Given the saturated world hamburger market, McDonald's headquarters in Chicago had decided to launch a "diversification" strategy to foster new ideas and concepts worldwide. Urs Hammer, McDonald's Switzerland long-time CEO, proposed a foray into the hotel business building on McDonald's image of cleanliness and fast, friendly service. With McDonald's strong global brand recognition and the transferable competencies from restaurant to hospitality, Hammer was convinced the project would be a success.

The hotel market in Zurich was booming with multiple building projects under way. The growth was happening so rapidly, in fact, that analysts predicted overcapacity in the very near future. In a fiercely competitive hotel market, Golden Arch Hotels was faced with the challenge of how to profitably target the key customer segments: travel groups, business travelers, and frequent travelers (FITs). With only two locations in one highly competitive country, how well is Golden Arch positioned in Switzerland, and how can the model be expanded and launched throughout the world?

Global Marketing Service Marketing Marketing Strategy Segmenting Positioning and Branding Pricing and Profit Calculation The case shows how a global market leader in the fast-food restaurant business enters the hotel market with mixed success.
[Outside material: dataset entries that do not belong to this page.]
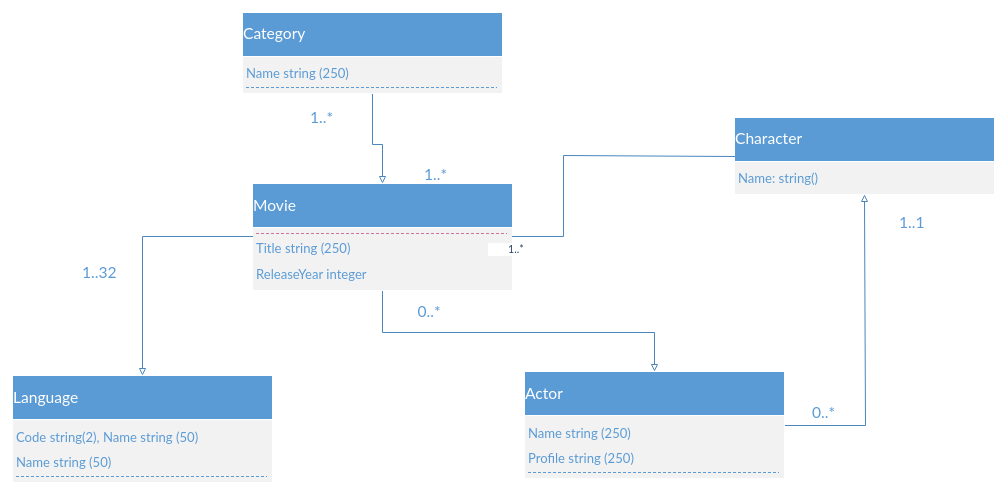
<!DOCTYPE html>
<html lang="en">
<head>
<meta charset="utf-8">
<title>Movie data model</title>
<style>
:root {
  --blue: #5b9bd5;
  --line: #4a87bf;
  --panel: #f2f2f2;
  --key: #d0719a;
  --ink: #2f4668;
  --paper: #ffffff;
}
* { box-sizing: border-box; margin: 0; padding: 0; }
html, body { width: 1007px; height: 496px; overflow: hidden; background: var(--paper); }
.diagram {
  position: relative;
  width: 1007px;
  height: 496px;
  overflow: hidden;
  font-family: Lato, "Open Sans", sans-serif;
  color: var(--blue);
}
.connectors { position: absolute; left: 0; top: 0; }
.entity { position: absolute; width: 259px; display: flex; flex-direction: column; }
.entity h2 {
  height: 43px;
  line-height: 42px;
  font-size: 15.6px;
  font-weight: 400;
  color: var(--paper);
  background: var(--blue);
}
.category h2, .character h2 { line-height: 40px; }
.fields {
  flex: 1;
  margin-top: 1px;
  padding: 4px 5px 0 3px;
  background: var(--panel);
  font-size: 13.1px;
  list-style: none;
}
.fields li { height: 25px; line-height: 25px; white-space: nowrap; }
.fields .rule {
  height: 1px;
  margin-top: 1px;
  background: repeating-linear-gradient(90deg, var(--blue) 0 3px, transparent 3px 5px);
}
.category { left: 243px; top: 13px; height: 80px; }
.character { left: 735px; top: 118px; height: 76px; }
.movie { left: 253px; top: 184px; height: 106px; }
.movie .fields { padding-top: 3px; }
.movie .fields li { height: 26px; line-height: 26px; }
.movie .fields .rule {
  height: 1px;
  margin: 2px 0 1px;
  background: repeating-linear-gradient(90deg, var(--key) 0 3px, transparent 3px 5px);
}
.language { left: 13px; top: 376px; height: 106px; }
.actor { left: 525px; top: 372px; height: 106px; }
.language .fields, .actor .fields { padding-top: 5px; }
.count {
  position: absolute;
  height: 20px;
  line-height: 20px;
  font-size: 15.6px;
  white-space: nowrap;
}
.category-source { left: 310px; top: 107px; }
.category-target { left: 424px; top: 164px; }
.language-count { left: 82px; top: 262px; }
.actor-count { left: 417.5px; top: 301px; }
.character-target { left: 899px; top: 212px; }
.character-source { left: 812px; top: 402px; }
.movie-count {
  left: 488px;
  top: 243px;
  width: 36px;
  height: 13px;
  padding-left: 20px;
  line-height: 13px;
  font-size: 10.6px;
  color: var(--ink);
  background: var(--paper);
}
</style>
</head>
<body>
<main class="diagram">
  <svg class="connectors" width="1007" height="496" viewBox="0 0 1007 496" fill="none" stroke="var(--line)" aria-hidden="true">
    <defs>
      <path id="arrow" d="M-3 0H3L0 6Z" fill="var(--paper)"/>
    </defs>
    <polyline points="372.5,94 372.5,144.5 382.5,144.5 382.5,177"/>
    <polyline points="253,236.5 142.5,236.5 142.5,369"/>
    <polyline points="382.5,291 382.5,332.5 654.5,332.5 654.5,365"/>
    <polyline points="512,236.5 563.5,236.5 563.5,155.5 735,156.5"/>
    <polyline points="785,425.5 865.5,425.5 864.5,201"/>
    <use href="#arrow" x="382.5" y="176.5"/>
    <use href="#arrow" x="142.5" y="368.5"/>
    <use href="#arrow" x="654.5" y="364.5"/>
    <use href="#arrow" transform="translate(864.5 201.5) scale(1 -1)"/>
  </svg>

  <section class="entity category">
    <h2>Category</h2>
    <ul class="fields">
      <li>Name string (250)</li>
      <li class="rule" aria-hidden="true"></li>
    </ul>
  </section>

  <section class="entity character">
    <h2>Character</h2>
    <ul class="fields">
      <li>Name: string()</li>
    </ul>
  </section>

  <section class="entity movie">
    <h2>Movie</h2>
    <ul class="fields">
      <li class="rule" aria-hidden="true"></li>
      <li>Title string (250)</li>
      <li>ReleaseYear integer</li>
    </ul>
  </section>

  <section class="entity language">
    <h2>Language</h2>
    <ul class="fields">
      <li>Code string(2), Name string (50)</li>
      <li>Name string (50)</li>
      <li class="rule" aria-hidden="true"></li>
    </ul>
  </section>

  <section class="entity actor">
    <h2>Actor</h2>
    <ul class="fields">
      <li>Name string (250)</li>
      <li>Profile string (250)</li>
      <li class="rule" aria-hidden="true"></li>
    </ul>
  </section>

  <span class="count category-source">1..*</span>
  <span class="count category-target">1..*</span>
  <span class="count language-count">1..32</span>
  <span class="count actor-count">0..*</span>
  <span class="count movie-count">1..*</span>
  <span class="count character-target">1..1</span>
  <span class="count character-source">0..*</span>
</main>
</body>
</html>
The case illustrates the importance of how the different aspects of a service business have to be aligned in order to be successful (i.e., positioning, branding, segmenting, pricing, market entry, global marketing). The financial figures provided in the case indicate that not all alternative strategies are viable.


16 pages